Data shown section start

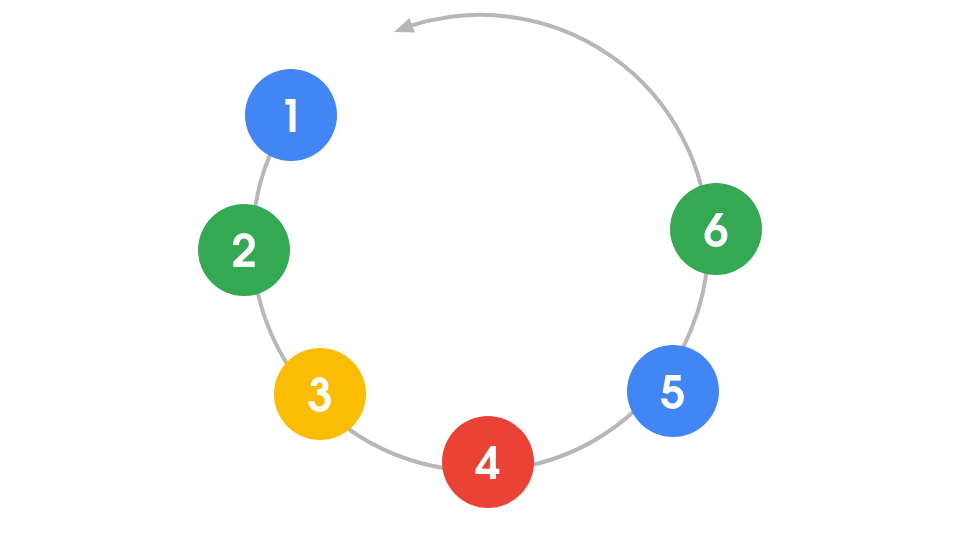
<!DOCTYPE html>
<html lang="en">
<head>
<meta charset="utf-8">
<title>Six-step cycle</title>
<style>
  :root {
    --paper: #ffffff;
    --track: #b7b7b7;
    --blue: #4285f4;
    --green: #34a853;
    --yellow: #fbbc04;
    --red: #ea4335;
    --numeral: #ffffff;
    --node-size: 92px;
    --numeral-baseline: 63px;
  }
  * { box-sizing: border-box; }
  html, body { margin: 0; padding: 0; overflow: hidden; background: var(--paper); }
  .cycle {
    position: relative;
    width: 960px;
    height: 540px;
    overflow: hidden;
    background: var(--paper);
  }
  .track { position: absolute; inset: 0; display: block; }
  .track-line { fill: none; stroke: var(--track); stroke-width: 4; }
  .track-arrow { fill: var(--track); }
  .steps { margin: 0; padding: 0; list-style: none; }
  .step {
    position: absolute;
    left: var(--x);
    top: var(--y);
    width: var(--node-size);
    height: var(--node-size);
    border-radius: 50%;
    background: var(--fill);
    color: var(--numeral);
    font: 700 45px/0 "TeX Gyre Adventor", Lato, sans-serif;
    text-align: center;
    white-space: nowrap;
  }
  /* Strut that fixes the numeral's baseline inside the node */
  .step::before {
    content: "";
    display: inline-block;
    width: 0;
    height: var(--numeral-baseline);
  }
  .blue { --fill: var(--blue); }
  .green { --fill: var(--green); }
  .yellow { --fill: var(--yellow); }
  .red { --fill: var(--red); }
</style>
</head>
<body>
<main class="cycle">
  <svg class="track" width="960" height="540" viewBox="0 0 960 540" aria-hidden="true">
    <path class="track-line" d="M280 134A228 228 0 1 0 411 25.7"/>
    <polygon class="track-arrow" points="394,32 409.5,18 415,32.5"/>
  </svg>
  <ol class="steps">
    <li class="step blue" style="--x:245px;--y:69px">1</li>
    <li class="step green" style="--x:198px;--y:204px">2</li>
    <li class="step yellow" style="--x:274px;--y:348px">3</li>
    <li class="step red" style="--x:442px;--y:415.5px">4</li>
    <li class="step blue" style="--x:627px;--y:345px">5</li>
    <li class="step green" style="--x:670px;--y:183px">6</li>
  </ol>
</main>
</body>
</html>
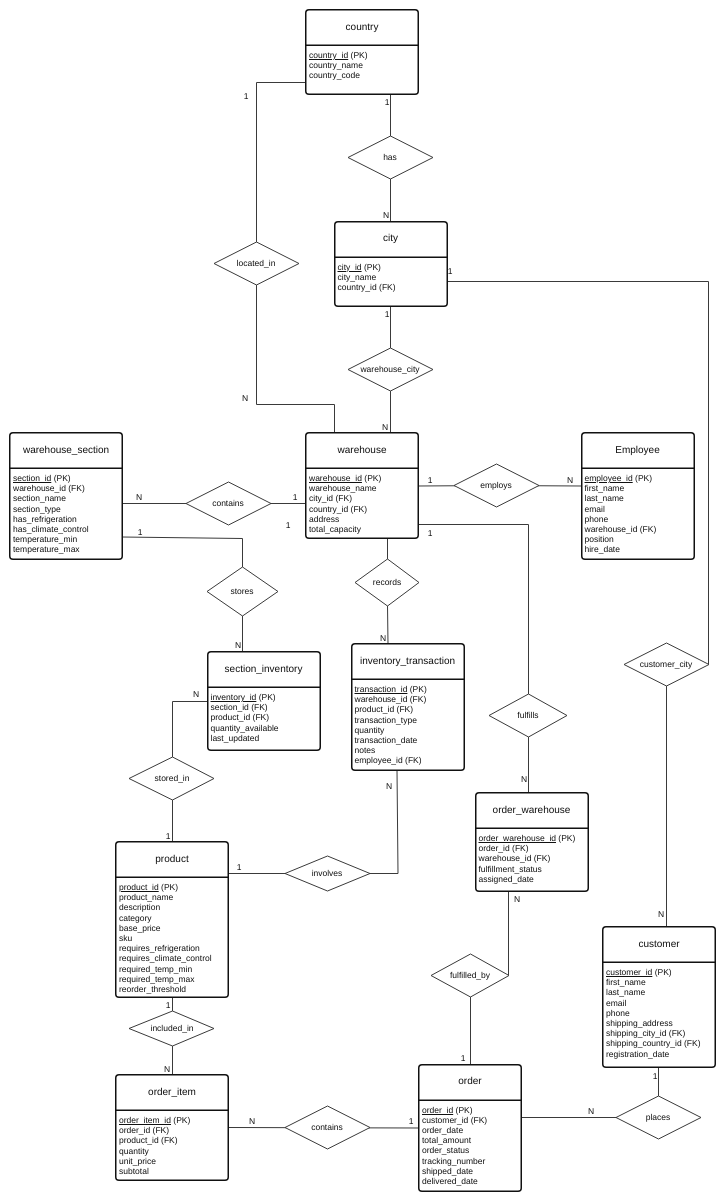
<!DOCTYPE html>
<html lang="en">
<head>
<meta charset="utf-8">
<title>Warehouse entity relationship diagram</title>
<style>
:root { --paper: #fff; --ink: #111; --frame: #111; --line: #3a3a3a; }
* { box-sizing: border-box; margin: 0; padding: 0; }
html, body { width: 724px; height: 1200px; overflow: hidden; background: var(--paper); }
.diagram { position: relative; width: 724px; height: 1200px; overflow: hidden; color: var(--ink); font: 8.5px/10.2px "Liberation Sans", Arial, sans-serif; text-rendering: geometricPrecision; }
.connectors { position: absolute; left: 0; top: 0; fill: none; stroke: var(--line); stroke-width: 1; }
.relations { fill: var(--paper); }
.entity { position: absolute; left: var(--x); top: var(--y); width: var(--w, 114px); height: var(--h); display: flex; flex-direction: column; background: var(--paper); border-radius: 4px; box-shadow: inset 0 0 0 1.5px var(--frame); }
.entity h2 { flex: none; height: 37px; display: flex; align-items: center; justify-content: center; font-size: 10px; line-height: 12px; font-weight: 400; box-shadow: inset 0 -1.5px var(--frame); }
.entity ul { list-style: none; padding: 4px 0 0 4px; white-space: nowrap; }
.entity u { text-decoration-thickness: 1px; text-underline-offset: 1px; }
.relation, .cardinality { position: absolute; left: var(--x); top: var(--y); transform: translate(-50%, -50%); white-space: nowrap; }
</style>
</head>
<body>
<main class="diagram">
<svg class="connectors" width="724" height="1200" viewBox="0 0 724 1200" aria-hidden="true">
  <g class="lines">
    <path d="M306 82.5H256.5V404.5H334.5V433"/>
    <path d="M390.5 94V221M390.5 306V433"/>
    <path d="M447 281.5H708.5V664.5"/>
    <path d="M666.5 664V927"/>
    <path d="M122 503.5H306"/>
    <path d="M418 486L496 485.5L582 486"/>
    <path d="M122 537L242.5 538.5V652"/>
    <path d="M387.5 538V605L388 644"/>
    <path d="M418 524.5H528.5V793"/>
    <path d="M207 701.5H172.5V842"/>
    <path d="M228 873.5H398L397 770"/>
    <path d="M508.5 891V975.5M470.5 975V1064"/>
    <path d="M172.5 997V1075"/>
    <path d="M228 1127.5L419 1128"/>
    <path d="M521 1117.5H659M658.5 1067V1117"/>
  </g>
  <g class="relations">
    <polygon points="348,157.5 390.5,136 433,157.5 390.5,179"/>
    <polygon points="214,263.5 256.5,242 299,263.5 256.5,285"/>
    <polygon points="348,369.5 390.5,348 433,369.5 390.5,391"/>
    <polygon points="186,503.5 228.5,482 271,503.5 228.5,525"/>
    <polygon points="454,485.5 496.5,464 539,485.5 496.5,507"/>
    <polygon points="207,591.5 242.5,567 278,591.5 242.5,616"/>
    <polygon points="355,582.5 387.5,559 419,582.5 387.5,606"/>
    <polygon points="489,715.5 528.5,694 567,715.5 528.5,737"/>
    <polygon points="624,664.5 666.5,643 709,664.5 666.5,686"/>
    <polygon points="129,778.5 172.5,757 214,778.5 172.5,800"/>
    <polygon points="285,873.5 327.5,856 370,873.5 327.5,891"/>
    <polygon points="431,975.5 470.5,954 509,975.5 470.5,997"/>
    <polygon points="129,1028.5 172.5,1011 214,1028.5 172.5,1046"/>
    <polygon points="285,1127.5 327.5,1106 370,1127.5 327.5,1149"/>
    <polygon points="616,1117.5 658.5,1096 701,1117.5 658.5,1139"/>
  </g>
</svg>

<section class="entity" style="--x:305px;--y:9px;--h:86px">
  <h2>country</h2>
  <ul><li><u>country_id</u> (PK)</li><li>country_name</li><li>country_code</li></ul>
</section>
<section class="entity" style="--x:333.5px;--y:220.5px;--h:86px">
  <h2>city</h2>
  <ul><li><u>city_id</u> (PK)</li><li>city_name</li><li>country_id (FK)</li></ul>
</section>
<section class="entity" style="--x:9px;--y:432px;--h:128px">
  <h2>warehouse_section</h2>
  <ul><li><u>section_id</u> (PK)</li><li>warehouse_id (FK)</li><li>section_name</li><li>section_type</li><li>has_refrigeration</li><li>has_climate_control</li><li>temperature_min</li><li>temperature_max</li></ul>
</section>
<section class="entity" style="--x:305px;--y:432px;--h:107px">
  <h2>warehouse</h2>
  <ul><li><u>warehouse_id</u> (PK)</li><li>warehouse_name</li><li>city_id (FK)</li><li>country_id (FK)</li><li>address</li><li>total_capacity</li></ul>
</section>
<section class="entity" style="--x:580.5px;--y:432px;--h:128px">
  <h2>Employee</h2>
  <ul><li><u>employee_id</u> (PK)</li><li>first_name</li><li>last_name</li><li>email</li><li>phone</li><li>warehouse_id (FK)</li><li>position</li><li>hire_date</li></ul>
</section>
<section class="entity" style="--x:206.5px;--y:651px;--h:100px">
  <h2>section_inventory</h2>
  <ul><li><u>inventory_id</u> (PK)</li><li>section_id (FK)</li><li>product_id (FK)</li><li>quantity_available</li><li>last_updated</li></ul>
</section>
<section class="entity" style="--x:350.5px;--y:643px;--h:128px">
  <h2>inventory_transaction</h2>
  <ul><li><u>transaction_id</u> (PK)</li><li>warehouse_id (FK)</li><li>product_id (FK)</li><li>transaction_type</li><li>quantity</li><li>transaction_date</li><li>notes</li><li>employee_id (FK)</li></ul>
</section>
<section class="entity" style="--x:474.5px;--y:792px;--h:100px">
  <h2>order_warehouse</h2>
  <ul><li><u>order_warehouse_id</u> (PK)</li><li>order_id (FK)</li><li>warehouse_id (FK)</li><li>fulfillment_status</li><li>assigned_date</li></ul>
</section>
<section class="entity" style="--x:115px;--y:841px;--h:157px">
  <h2>product</h2>
  <ul><li><u>product_id</u> (PK)</li><li>product_name</li><li>description</li><li>category</li><li>base_price</li><li>sku</li><li>requires_refrigeration</li><li>requires_climate_control</li><li>required_temp_min</li><li>required_temp_max</li><li>reorder_threshold</li></ul>
</section>
<section class="entity" style="--x:602px;--y:926px;--h:142px">
  <h2>customer</h2>
  <ul><li><u>customer_id</u> (PK)</li><li>first_name</li><li>last_name</li><li>email</li><li>phone</li><li>shipping_address</li><li>shipping_city_id (FK)</li><li>shipping_country_id (FK)</li><li>registration_date</li></ul>
</section>
<section class="entity" style="--x:115px;--y:1074px;--h:107px">
  <h2>order_item</h2>
  <ul><li><u>order_item_id</u> (PK)</li><li>order_id (FK)</li><li>product_id (FK)</li><li>quantity</li><li>unit_price</li><li>subtotal</li></ul>
</section>
<section class="entity" style="--x:418px;--y:1063.5px;--w:104px;--h:128px">
  <h2>order</h2>
  <ul><li><u>order_id</u> (PK)</li><li>customer_id (FK)</li><li>order_date</li><li>total_amount</li><li>order_status</li><li>tracking_number</li><li>shipped_date</li><li>delivered_date</li></ul>
</section>

<span class="relation" style="--x:390px;--y:157px">has</span>
<span class="relation" style="--x:256px;--y:263px">located_in</span>
<span class="relation" style="--x:390px;--y:369px">warehouse_city</span>
<span class="relation" style="--x:228px;--y:503px">contains</span>
<span class="relation" style="--x:496px;--y:485px">employs</span>
<span class="relation" style="--x:242px;--y:591px">stores</span>
<span class="relation" style="--x:387px;--y:582px">records</span>
<span class="relation" style="--x:528px;--y:715px">fulfills</span>
<span class="relation" style="--x:666px;--y:664px">customer_city</span>
<span class="relation" style="--x:172px;--y:778px">stored_in</span>
<span class="relation" style="--x:327px;--y:873px">involves</span>
<span class="relation" style="--x:470px;--y:975px">fulfilled_by</span>
<span class="relation" style="--x:172px;--y:1028px">included_in</span>
<span class="relation" style="--x:327px;--y:1127px">contains</span>
<span class="relation" style="--x:658px;--y:1117px">places</span>

<span class="cardinality" style="--x:246px;--y:96px">1</span>
<span class="cardinality" style="--x:245px;--y:398px">N</span>
<span class="cardinality" style="--x:387px;--y:102px">1</span>
<span class="cardinality" style="--x:386px;--y:215px">N</span>
<span class="cardinality" style="--x:387px;--y:314px">1</span>
<span class="cardinality" style="--x:385px;--y:427px">N</span>
<span class="cardinality" style="--x:450px;--y:271px">1</span>
<span class="cardinality" style="--x:661px;--y:914px">N</span>
<span class="cardinality" style="--x:139px;--y:497px">N</span>
<span class="cardinality" style="--x:295px;--y:497px">1</span>
<span class="cardinality" style="--x:288px;--y:525px">1</span>
<span class="cardinality" style="--x:430px;--y:480px">1</span>
<span class="cardinality" style="--x:570px;--y:480px">N</span>
<span class="cardinality" style="--x:140px;--y:532px">1</span>
<span class="cardinality" style="--x:238px;--y:645px">N</span>
<span class="cardinality" style="--x:383px;--y:638px">N</span>
<span class="cardinality" style="--x:430px;--y:533px">1</span>
<span class="cardinality" style="--x:524px;--y:779px">N</span>
<span class="cardinality" style="--x:196px;--y:694px">N</span>
<span class="cardinality" style="--x:168px;--y:836px">1</span>
<span class="cardinality" style="--x:239px;--y:867px">1</span>
<span class="cardinality" style="--x:389px;--y:786px">N</span>
<span class="cardinality" style="--x:517px;--y:899px">N</span>
<span class="cardinality" style="--x:463px;--y:1058px">1</span>
<span class="cardinality" style="--x:168px;--y:1005px">1</span>
<span class="cardinality" style="--x:167px;--y:1069px">N</span>
<span class="cardinality" style="--x:252px;--y:1121px">N</span>
<span class="cardinality" style="--x:411px;--y:1121px">1</span>
<span class="cardinality" style="--x:591px;--y:1111px">N</span>
<span class="cardinality" style="--x:655px;--y:1076px">1</span>
</main>
</body>
</html>
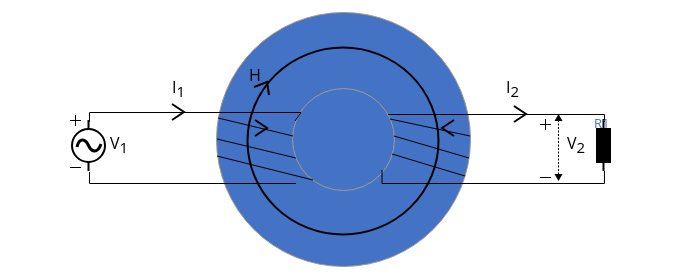
<!DOCTYPE html>
<html lang="en">
<head>
<meta charset="utf-8">
<title>Toroidal transformer circuit</title>
<style>
:root {
  --paper: #fff;
  --ink: #000;
  --core: #4472c4;
  --core-edge: #a09a90;
}
* { box-sizing: border-box; margin: 0; }
html, body { width: 696px; height: 279px; overflow: hidden; background: var(--paper); }
.diagram {
  position: relative;
  width: 696px;
  height: 279px;
  color: var(--ink);
  font: 16px/20px "Open Sans", "Noto Sans", sans-serif;
}
.drawing { position: absolute; inset: 0; display: block; }
.core { fill: var(--core); stroke: var(--core-edge); }
.hole { fill: none; stroke: var(--core-edge); }
.flux { fill: none; stroke: var(--ink); stroke-width: 2; }
.wire { fill: none; stroke: var(--ink); stroke-width: 1; }
.arrow { fill: none; stroke: var(--ink); stroke-width: 2; }
.lead { stroke: var(--ink); stroke-width: 2; }
.sine { fill: none; stroke: var(--ink); stroke-width: 3; }
.source { fill: var(--paper); stroke: var(--ink); stroke-width: 2; }
.label { position: absolute; white-space: nowrap; }
.label sub { font-size: 15px; line-height: 0; vertical-align: -4px; }
.i1 { left: 172px; top: 77px; }
.i2 { left: 506px; top: 77px; }
.v1 { left: 110px; top: 133px; }
.v2 { left: 567px; top: 133px; }
.field { left: 249px; top: 65px; }
.load { left: 594px; top: 114px; font-size: 13px; line-height: 18px; color: var(--core); }
</style>
</head>
<body>
<main class="diagram">
  <svg class="drawing" width="696" height="279" viewBox="0 0 696 279" role="img" aria-label="Transformer with a ring core, an AC source and a load resistor">
    <g id="ring-core">
      <circle class="core" cx="343.5" cy="139.5" r="127"/>
      <circle class="hole" cx="343.5" cy="139.5" r="51"/>
      <ellipse class="flux" cx="343" cy="141" rx="95.5" ry="93.5"/>
    </g>
    <g id="primary-winding" class="wire">
      <path d="M89.500 122V112.500H301L295 121"/>
      <path d="M89.500 172V183.500H296"/>
      <path d="M218 118L293 136M217 139L296 158M217 156L313 180"/>
    </g>
    <g id="secondary-winding" class="wire">
      <path d="M388 114.500H604.500V122"/>
      <path d="M382 170V183.500H604.500V171"/>
      <path d="M390 119L470 136M394 136L469 158M392 154L465 176"/>
    </g>
    <g id="direction-arrows" class="arrow">
      <path d="M172 104L184 112L172 120"/>
      <path d="M514 106L526 114L514 122"/>
      <path d="M255 120L267 128L255 136"/>
      <path d="M454 120L442 128L454 136"/>
      <path d="M254 87L267 82L269 95"/>
    </g>
    <g id="ac-source">
      <path class="lead" d="M88.500 120V129M88.500 162V171"/>
      <circle class="source" cx="88.500" cy="145.500" r="16.500"/>
      <path class="sine" d="M77 147C79 138 85 138 88.500 145.500S98 153 101 144"/>
    </g>
    <g id="load-resistor">
      <path class="lead" d="M603.500 119V129M603.500 162V171"/>
      <rect x="596" y="128" width="15" height="35"/>
    </g>
    <g id="output-voltage">
      <path class="wire" stroke-dasharray="2 1.500" d="M558.500 120V176"/>
      <polygon points="558.500,114 554.500,121 562.500,121"/>
      <polygon points="558.500,181 554.500,174 562.500,174"/>
    </g>
    <g id="polarity-signs" class="wire">
      <path d="M70 120.500H81M75.500 115V126M70 167.500H81"/>
      <path d="M540 124.500H551M545.500 119V130M540 177.500H551"/>
    </g>
  </svg>
  <span class="label i1">I<sub>1</sub></span>
  <span class="label field">H</span>
  <span class="label i2">I<sub>2</sub></span>
  <span class="label v1">V<sub>1</sub></span>
  <span class="label v2">V<sub>2</sub></span>
  <span class="label load">R1</span>
</main>
</body>
</html>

Data shown section end

Try it: Only the number should be given: how many lines of the data contain the word "white"?

Exercise solution: 4